Over the past few weeks, similarly to many of you, I have had numerous conversations with those in my life about the increasing number of allegations of sexual harassment and abuse being reported in the media. The conversations ranged from relief that women are finally being heard and believed to shock over the prevalence of sexual misconduct to many outraged who believe that women are taking *this* too far.
I have been working with trauma survivors for 15 years and I have spent many years as a sexual assault team response member. I am also survivor of sexual violence (#MeToo) . From both a personal and professional perspective, I can unequivocally say that when you are sexually violated, your world is forever changed. Your safety, your relationship to your body and the way you approach intimacy is influenced in a profoundly significant way that affects everything in an individual's orbit.
I believe we are all in this together and it's important to remember that fact, particularly during this sea change in our society. I have worked with perpetrators before, because I believe healing is needed for everyone. With that being said, can we please stop normalizing or dismissing abusive behavior? We need to resolve that many of those that we love and admire have also done awful things. The only apology and means that I can see to move us forward is to fully commit to changed behavior and that all begins with awareness. If you are of the opinion that men are being judged too harshly, I would ask you to really and honestly look at why you are feeling the need to protect those who have violated someone’s safety, notably when there are numerous accusers, an established pattern of behavior and verifiable facts to back up victims who are courageous enough to come forward.
Perhaps we can all use this time to look at ourselves and commit to better behavior and to holding those around us to the same standards. Since excusing and minimizing violence is never the answer, below I have included 4 tips on how we can all practice being an upstander when we are bearing witnessing to someone who might be in danger. Let’s all come together and look out for each other. It is my hope, that we can begin again from a place of no tolerance for harassment and/or abuse.
Trust your instincts If a situation or person doesn’t feel “right” to you, trust your gut and get more information, ask for help and take action. More often than not, our first instinct is the correct one. Trust yourself!
See yourself as being part of the solution. Thinking only gets you more thoughts! Therefore, take action by asking someone if they need help, finding someone of authority to intervene or calling for help. We are all in this together. Acting on your instincts can save lives.
Ask the right questions Talk directly to the person who might be in trouble. If you are apprehensive to speak to someone alone, ask an authority figure and/or others to come with you. However, make sure the person in potential danger is in touch with someone who can help. When people look like they are in trouble, ask if them if they are ok, do they need help getting home or can you call someone for them.
Call for help

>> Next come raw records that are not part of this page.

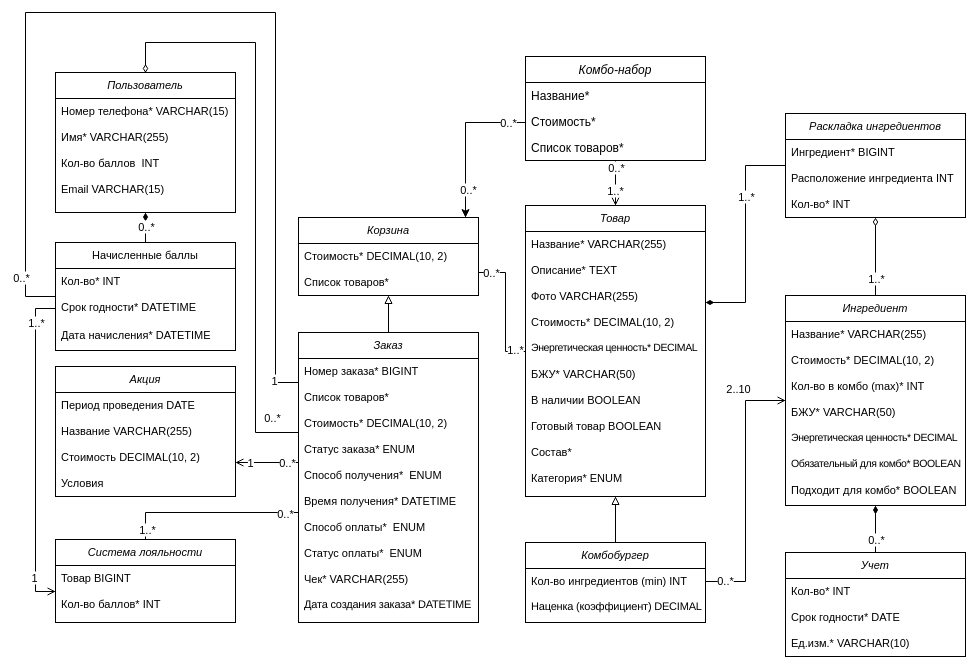
<!DOCTYPE html>
<html lang="ru">
<head>
<meta charset="utf-8">
<title>Диаграмма классов</title>
<style>
:root { --ink: #000; --paper: #fff; --row: 26px; }
* { box-sizing: border-box; margin: 0; padding: 0; }
body { width: 978px; height: 672px; overflow: hidden; background: var(--paper); }
.diagram { position: relative; width: 978px; height: 672px; overflow: hidden; color: var(--ink); font: 11px/24px "Liberation Sans", Arial, sans-serif; }
.links { position: absolute; inset: 0; fill: none; stroke: var(--ink); stroke-width: 1; }
.links marker path { stroke: var(--ink); }
.links .hollow { fill: var(--paper); }
.links .filled { fill: var(--ink); }
.entity { position: absolute; left: var(--x); top: var(--y); width: 181px; height: var(--h); border: 1px solid var(--ink); background: var(--paper); }
.entity h2 { height: var(--row); padding-right: 1px; border-bottom: 1px solid var(--ink); font: inherit; font-style: italic; text-align: center; white-space: pre; }
.entity ul { list-style: none; margin: 0 1px 0 5px; }
.entity li { height: var(--row); white-space: pre; }
.entity .snug { letter-spacing: -0.2px; text-rendering: geometricPrecision; }
.entity .tight { font-size: 10.5px; letter-spacing: -0.4px; text-rendering: geometricPrecision; }
.entity.plain h2 { font-style: normal; }
.entity.plain li:last-child { margin-top: 2px; }
.entity.large { font-size: 12px; line-height: 26px; }
.mult { position: absolute; left: calc(var(--x) + 0.5px); top: var(--y); transform: translate(-50%, -50%); background: var(--paper); line-height: 13px; white-space: nowrap; }
</style>
</head>
<body>
<main class="diagram">
  <svg class="links" width="978" height="672" viewBox="0 0 978 672" aria-hidden="true">
    <defs>
      <marker id="open" markerUnits="userSpaceOnUse" markerWidth="12" markerHeight="10" refX="9" refY="5" orient="auto"><path d="M2 1.5 L9 5 L2 8.5"/></marker>
      <marker id="solid" markerUnits="userSpaceOnUse" markerWidth="12" markerHeight="10" refX="9" refY="5" orient="auto"><path class="filled" d="M2 1.5 L9 5 L2 8.5 L3.8 5 Z"/></marker>
      <marker id="aggregate" markerUnits="userSpaceOnUse" markerWidth="12" markerHeight="10" refX="9" refY="5" orient="auto"><path class="hollow" d="M2 5 L5.5 2.8 L9 5 L5.5 7.2 Z"/></marker>
      <marker id="compose" markerUnits="userSpaceOnUse" markerWidth="12" markerHeight="10" refX="9" refY="5" orient="auto"><path class="filled" d="M2 5 L5.5 3 L9 5 L5.5 7 Z"/></marker>
      <marker id="inherit" markerUnits="userSpaceOnUse" markerWidth="12" markerHeight="10" refX="9" refY="5" orient="auto"><path class="hollow" d="M2 1.5 L9 5 L2 8.5 Z"/></marker>
    </defs>
    <path d="M298 382.5 H275.5 V12.5 H25.5 V296.5 H55"/>
    <path d="M298 432.5 H255.5 V42.5 H145.5 V72" marker-end="url(#aggregate)"/>
    <path d="M145.5 242 V213.5" marker-end="url(#compose)"/>
    <path d="M55 308.5 H35.5 V591.5 H54.5" marker-end="url(#open)"/>
    <path d="M298 462.5 H236.5" marker-end="url(#open)"/>
    <path d="M298 512.5 H145.5 V539"/>
    <path d="M525 122.5 H465.5 V216.5" marker-end="url(#solid)"/>
    <path d="M615.5 160 V204.5" marker-end="url(#open)"/>
    <path d="M478 272.5 H505.5 V351.5 H525"/>
    <path d="M388.5 332 V296.5" marker-end="url(#inherit)"/>
    <path d="M615.5 542 V497.5" marker-end="url(#inherit)"/>
    <path d="M785 165.5 H745.5 V302.5 H706.5" marker-end="url(#compose)"/>
    <path d="M705 581.5 H745.5 V400.5 H784.5" marker-end="url(#open)"/>
    <path d="M875.5 295 V218.5" marker-end="url(#aggregate)"/>
    <path d="M875.5 552 V506.5" marker-end="url(#compose)"/>
  </svg>

  <section class="entity" style="--x:55px;--y:72px;--h:141px">
    <h2>Пользователь</h2>
    <ul><li>Номер телефона* VARCHAR(15)</li><li>Имя* VARCHAR(255)</li><li>Кол-во баллов  INT</li><li>Email VARCHAR(15)</li></ul>
  </section>
  <section class="entity plain" style="--x:55px;--y:242px;--h:109px">
    <h2>Начисленные баллы</h2>
    <ul><li>Кол-во* INT</li><li>Срок годности* DATETIME</li><li>Дата начисления* DATETIME</li></ul>
  </section>
  <section class="entity" style="--x:55px;--y:366px;--h:131px">
    <h2>Акция</h2>
    <ul><li>Период проведения DATE</li><li>Название VARCHAR(255)</li><li>Стоимость DECIMAL(10, 2)</li><li>Условия</li></ul>
  </section>
  <section class="entity" style="--x:55px;--y:539px;--h:84px">
    <h2>Система лояльности</h2>
    <ul><li>Товар BIGINT</li><li>Кол-во баллов* INT</li></ul>
  </section>
  <section class="entity" style="--x:298px;--y:217px;--h:79px">
    <h2>Корзина</h2>
    <ul><li>Стоимость* DECIMAL(10, 2)</li><li>Список товаров*</li></ul>
  </section>
  <section class="entity" style="--x:298px;--y:332px;--h:291px">
    <h2>Заказ</h2>
    <ul><li>Номер заказа* BIGINT</li><li>Список товаров*</li><li>Стоимость* DECIMAL(10, 2)</li><li>Статус заказа* ENUM</li><li>Способ получения*  ENUM</li><li>Время получения* DATETIME</li><li>Способ оплаты*  ENUM</li><li>Статус оплаты*  ENUM</li><li>Чек* VARCHAR(255)</li><li class="snug">Дата создания заказа* DATETIME</li></ul>
  </section>
  <section class="entity large" style="--x:525px;--y:56px;--h:105px">
    <h2>Комбо-набор</h2>
    <ul><li>Название*</li><li>Стоимость*</li><li>Список товаров*</li></ul>
  </section>
  <section class="entity" style="--x:525px;--y:205px;--h:292px">
    <h2>Товар</h2>
    <ul><li>Название* VARCHAR(255)</li><li>Описание* TEXT</li><li>Фото VARCHAR(255)</li><li>Стоимость* DECIMAL(10, 2)</li><li class="tight">Энергетическая ценность* DECIMAL</li><li>БЖУ* VARCHAR(50)</li><li>В наличии BOOLEAN</li><li>Готовый товар BOOLEAN</li><li>Состав*</li><li>Категория* ENUM</li></ul>
  </section>
  <section class="entity" style="--x:525px;--y:542px;--h:81px">
    <h2>Комбобургер</h2>
    <ul><li>Кол-во ингредиентов (min) INT</li><li class="snug">Наценка (коэффициент) DECIMAL</li></ul>
  </section>
  <section class="entity" style="--x:785px;--y:113px;--h:105px">
    <h2>Раскладка ингредиентов</h2>
    <ul><li>Ингредиент* BIGINT</li><li>Расположение ингредиента INT</li><li>Кол-во* INT</li></ul>
  </section>
  <section class="entity" style="--x:785px;--y:295px;--h:211px">
    <h2>Ингредиент</h2>
    <ul><li>Название* VARCHAR(255)</li><li>Стоимость* DECIMAL(10, 2)</li><li>Кол-во в комбо (max)* INT</li><li>БЖУ* VARCHAR(50)</li><li class="tight">Энергетическая ценность* DECIMAL</li><li class="tight">Обязательный для комбо* BOOLEAN</li><li>Подходит для комбо* BOOLEAN</li></ul>
  </section>
  <section class="entity" style="--x:785px;--y:552px;--h:105px">
    <h2>Учет</h2>
    <ul><li>Кол-во* INT</li><li>Срок годности* DATE</li><li>Ед.изм.* VARCHAR(10)</li></ul>
  </section>

  <span class="mult" style="--x:21px;--y:278px">0..*</span>
  <span class="mult" style="--x:36px;--y:323px">1..*</span>
  <span class="mult" style="--x:146px;--y:227px">0..*</span>
  <span class="mult" style="--x:272px;--y:418px">0..*</span>
  <span class="mult" style="--x:274px;--y:381px">1</span>
  <span class="mult" style="--x:250px;--y:463px">1</span>
  <span class="mult" style="--x:287px;--y:463px">0..*</span>
  <span class="mult" style="--x:285px;--y:514px">0..*</span>
  <span class="mult" style="--x:147px;--y:530px">1..*</span>
  <span class="mult" style="--x:34px;--y:578px">1</span>
  <span class="mult" style="--x:508px;--y:123px">0..*</span>
  <span class="mult" style="--x:468px;--y:190px">0..*</span>
  <span class="mult" style="--x:616px;--y:168px">0..*</span>
  <span class="mult" style="--x:615px;--y:191px">1..*</span>
  <span class="mult" style="--x:491px;--y:273px">0..*</span>
  <span class="mult" style="--x:515px;--y:350px">1..*</span>
  <span class="mult" style="--x:746px;--y:197px">1..*</span>
  <span class="mult" style="--x:876px;--y:279px">1..*</span>
  <span class="mult" style="--x:738px;--y:389px">2..10</span>
  <span class="mult" style="--x:725px;--y:581px">0..*</span>
  <span class="mult" style="--x:876px;--y:540px">0..*</span>
</main>
</body>
</html>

Safety is always first! If you are questioning your own safety or the immediate safety of another call 911 or 1-800-lifenet. It’s always better to be overly cautious than avoiding action and having someone’s life be at risk. I can’t say it enough. Let’s look out for each other!